The Norman Transcript

April 13, 2012

A good way to dream

By Hannah Cruz
The Norman Transcript

NORMAN — Yolanda Kondonassis has always been a dreamer.

“Whatever I was playing I was sort of ‘James in the Giant Peach’ — my imagination was fully engaged,” she said of her childhood. “As I grew older my goals became a little more focused, but I did start thinking what can I do with this? How can I make a difference in this field? And what’s the best route for me to pursue?”

When Kondonassis fell in love with the harp at age nine, she wasn’t thinking about becoming a world-renowned concerto soloist, recitalist and chamber musician.

But one thing led to another, and after years of dreaming and planning, Kondonassis is now the most recorded harpist in the world. This weekend she’s returning to her Oklahoma roots, where she received her start, for both a concert and a book signing.

Raised in Norman, Kondonassis developed her musical talents in high school at Interlochen Arts Academy and in college at Cleveland Institute of Music.

Kondonassis credits her upbringing for much of her talent.

“I think the best thing about Norman was, I was allowed to quietly pursue my dreams and my ambition without some of the anxiety that one might have if they grew up in New York City,” she said. “Sure you can walk down the street to Juilliard and get your lesson, but I believe in having some space.

“Maybe that comes with growing up in the open space of Oklahoma. I believe as a creative person you need some space to just think and imagine. If all your doing is chasing after whatever you think you should be, that can lead to burn out and just general anxiety. For that I am so fortunate to have grown up in Norman.”

Though Kondonassis is celebrating 20 years of recording with her 16th recording “Solo Harp, the Best of Yolanda Kondonassis,” she is still pursuing other avenues of expression by developing a children’s picture book.

“‘Our House is Round’ is devoted to teaching kids, the K-4 age group, about the whys of earth conservation,” she said.

Kondonassis wrote the book after she was unable to find any other children’s book on the subject for her own daughter.

She hopes other caregivers will find the book useful in teaching their own children.

“I find the teacher in me really believes the earlier you expose people to the general idea of things it will seem like second nature,” she said. “It will not seem like ‘Oh gosh, now I have to learn about the science of the planet.’”

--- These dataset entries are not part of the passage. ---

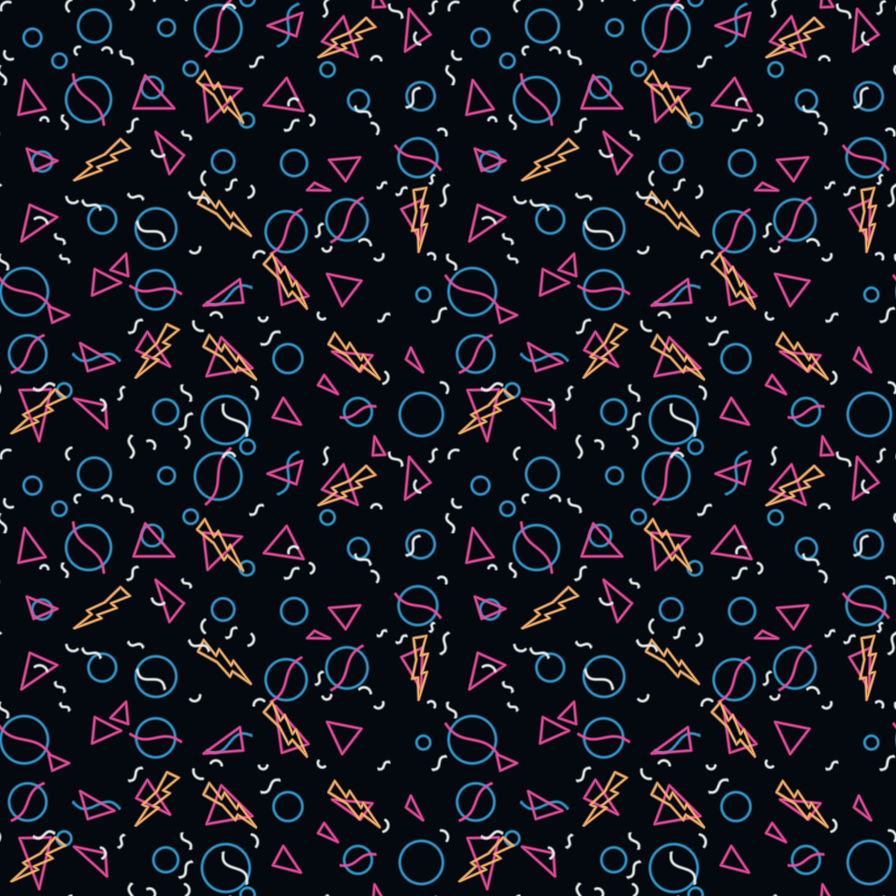
This pattern is drawn by a Shadertoy shader. Its source:

```glsl
// Seamless retro confetti: thin outlined circles, triangles, lightning bolts and
// squiggles on near-black. A wrapped, jittered grid places one motif per cell and
// small sprinkles near the cell corners; each ink keeps its nearest line distance.

const float TAU = 6.28318;
const float CELLS = 7.0;        // cells per repeat
const float REPEATS = 2.0;      // repeats per canvas side
const float HALF_LINE = 0.021;  // half stroke width, in cells
const float SOFTNESS = 0.021;   // stroke edge blur, in cells

const vec3 NIGHT  = vec3(0.010, 0.035, 0.054);
const vec3 BLUE   = vec3(0.20, 0.60, 0.80);
const vec3 PINK   = vec3(0.92, 0.30, 0.62);
const vec3 ORANGE = vec3(0.98, 0.70, 0.42);
const vec3 WHITE  = vec3(0.90, 0.93, 0.93);

// Random value in 0..1 for a wrapped cell and a seed
float rand(vec2 cell, int seed) {
    uvec2 c = uvec2(mod(cell, CELLS));
    uint n = c.x * 1597u + c.y * 51749u + uint(seed) * 7919u + 977u;
    n = (n ^ (n >> 15)) * 0x2c1b3c6du;
    n = (n ^ (n >> 12)) * 0x297a2d39u;
    n ^= n >> 15;
    return float(n >> 8) / 16777216.0;
}

vec2 jitter(vec2 cell, int seed) {
    return vec2(rand(cell, seed), rand(cell, seed + 1)) - 0.5;
}

vec2 rotate(vec2 p, float angle) {
    float c = cos(angle), s = sin(angle);
    return vec2(c * p.x - s * p.y, s * p.x + c * p.y);
}

// Distances to the strokes
float segment(vec2 p, vec2 a, vec2 b) {
    vec2 pa = p - a, ba = b - a;
    return length(pa - ba * clamp(dot(pa, ba) / dot(ba, ba), 0.0, 1.0));
}

float ring(vec2 p, float radius) {
    return abs(length(p) - radius);
}

float arc(vec2 p, float radius, float halfAngle) {
    vec2 tip = vec2(sin(halfAngle), cos(halfAngle));
    p.x = abs(p.x);
    return tip.y * p.x > tip.x * p.y ? length(p - tip * radius) : ring(p, radius);
}

float wave(vec2 p, float halfLength, float height) {
    float k = 0.44 * TAU / halfLength;
    float x = clamp(p.x, -halfLength, halfLength);
    float slope = height * k * cos(k * x);
    float dy = (p.y - height * sin(k * x)) / sqrt(1.0 + slope * slope);
    return length(vec2(p.x - x, dy));
}

float triangle(vec2 p, vec2 cell, int seed, float size) {
    vec2 corner[3];
    float squash = mix(0.45, 1.0, rand(cell, seed));
    p = rotate(p, TAU * rand(cell, seed + 1));
    for (int i = 0; i < 3; i++) {
        float a = TAU / 3.0 * float(i) + 0.9 * (rand(cell, seed + 2 + i) - 0.5);
        corner[i] = size * vec2(cos(a), squash * sin(a));
    }
    return min(segment(p, corner[0], corner[1]),
           min(segment(p, corner[1], corner[2]), segment(p, corner[2], corner[0])));
}

float bolt(vec2 p, float angle) {
    const vec2 outline[10] = vec2[10](
        vec2(-0.10, 0.46), vec2(0.10, 0.46), vec2(0.03, 0.18), vec2(0.14, 0.18), vec2(0.06, -0.10),
        vec2(0.14, -0.10), vec2(0.03, -0.50), vec2(0.0, -0.16), vec2(-0.09, -0.16), vec2(-0.04, 0.12));
    p = rotate(p, angle);
    p.x -= 0.22 * p.y;
    float d = 1e3;
    for (int i = 0; i < 10; i++) d = min(d, segment(p, outline[i], outline[(i + 1) % 10]));
    return d;
}

float squiggle(vec2 p, vec2 cell, int seed) {
    float size = rand(cell, seed);
    p = rotate(p, TAU * rand(cell, seed + 1));
    if (rand(cell, seed + 2) < 0.5) return wave(p, mix(0.06, 0.17, size), mix(0.02, 0.05, size));
    float radius = mix(0.06, 0.13, size);
    return arc(p + vec2(0.0, 0.5 * radius), radius, mix(1.4, 0.9, size));
}

// Main motif of a cell; distances for blue, pink, orange, white
vec4 motif(vec2 p, vec2 cell) {
    vec4 d = vec4(1e3);
    int kind = int(mod(3.0 * cell.x + cell.y, CELLS));
    if (rand(cell, 1) < 0.25) kind = int(CELLS * rand(cell, 2));
    float pick = rand(cell, 3), size = rand(cell, 4);
    float angle = 2.4 * (rand(cell, 5) - 0.5);
    float radius = mix(0.18, 0.38, size);
    vec2 shift = 0.3 * jitter(cell, 6);

    if (kind == 0) d.z = bolt(p, angle);
    if (kind == 1 || kind == 2 || (kind == 0 && pick > 0.75)) d.x = ring(p, kind == 0 ? 0.37 : radius);
    if (kind == 1) d.y = wave(rotate(p, angle), 1.3 * radius, 0.2 * radius);
    if (kind == 2 && pick < 0.7) d.w = wave(rotate(p + shift, angle), 0.8 * radius, 0.25 * radius);
    if (kind == 3 || kind == 4 || (kind == 0 && pick > 0.4 && pick < 0.75))
        d.y = triangle(p, cell, 10, mix(0.32, 0.46, size));
    if (kind == 3) d.w = squiggle(p + shift, cell, 20);
    if (kind == 4) d.x = pick < 0.6 ? ring(p + shift, mix(0.13, 0.25, size)) : wave(rotate(p, angle), 0.36, 0.1);
    if (kind == 5) d.y = triangle(p, cell, 10, mix(0.2, 0.38, size));
    if (kind == 6) d.x = ring(p, mix(0.1, 0.25, size));
    return d;
}

// Small pieces around a cell corner
vec4 sprinkle(vec2 p, vec2 cell) {
    vec4 d = vec4(1e3);
    float pick = rand(cell, 30);
    if (pick < 0.10) d.x = ring(p, 0.11);
    else if (pick < 0.22) d.y = triangle(p, cell, 31, 0.2);
    else d.w = squiggle(p, cell, 40);
    if (rand(cell, 45) < 0.4)
        d.w = min(d.w, squiggle(p - rotate(vec2(0.32, 0.0), TAU * rand(cell, 46)), cell, 50));
    return d;
}

void mainImage(out vec4 fragColor, in vec2 fragCoord) {
    float across = CELLS * REPEATS;
    vec2 p = fragCoord / iResolution.xy * across;
    vec4 d = vec4(1e3);
    for (int y = -1; y <= 1; y++)
    for (int x = -1; x <= 1; x++) {
        vec2 cell = floor(p) + vec2(x, y);
        vec2 q = p - cell;
        d = min(d, motif(q - 0.5 - 0.26 * jitter(cell, 60), cell));
        d = min(d, sprinkle(q - 0.3 * jitter(cell, 62), cell));
    }
    // Ink the strokes in layers
    float blur = max(SOFTNESS, 0.7 * across / iResolution.y);
    vec4 ink = 1.0 - smoothstep(HALF_LINE - blur, HALF_LINE + blur, d);
    vec3 color = mix(NIGHT, BLUE, ink.x);
    color = mix(color, PINK, ink.y);
    color = mix(color, ORANGE, ink.z);
    color = mix(color, WHITE, ink.w);
    fragColor = vec4(color, 1.0);
}
```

Her book can be purchased at online retailers.

For more information on Kondonassis visit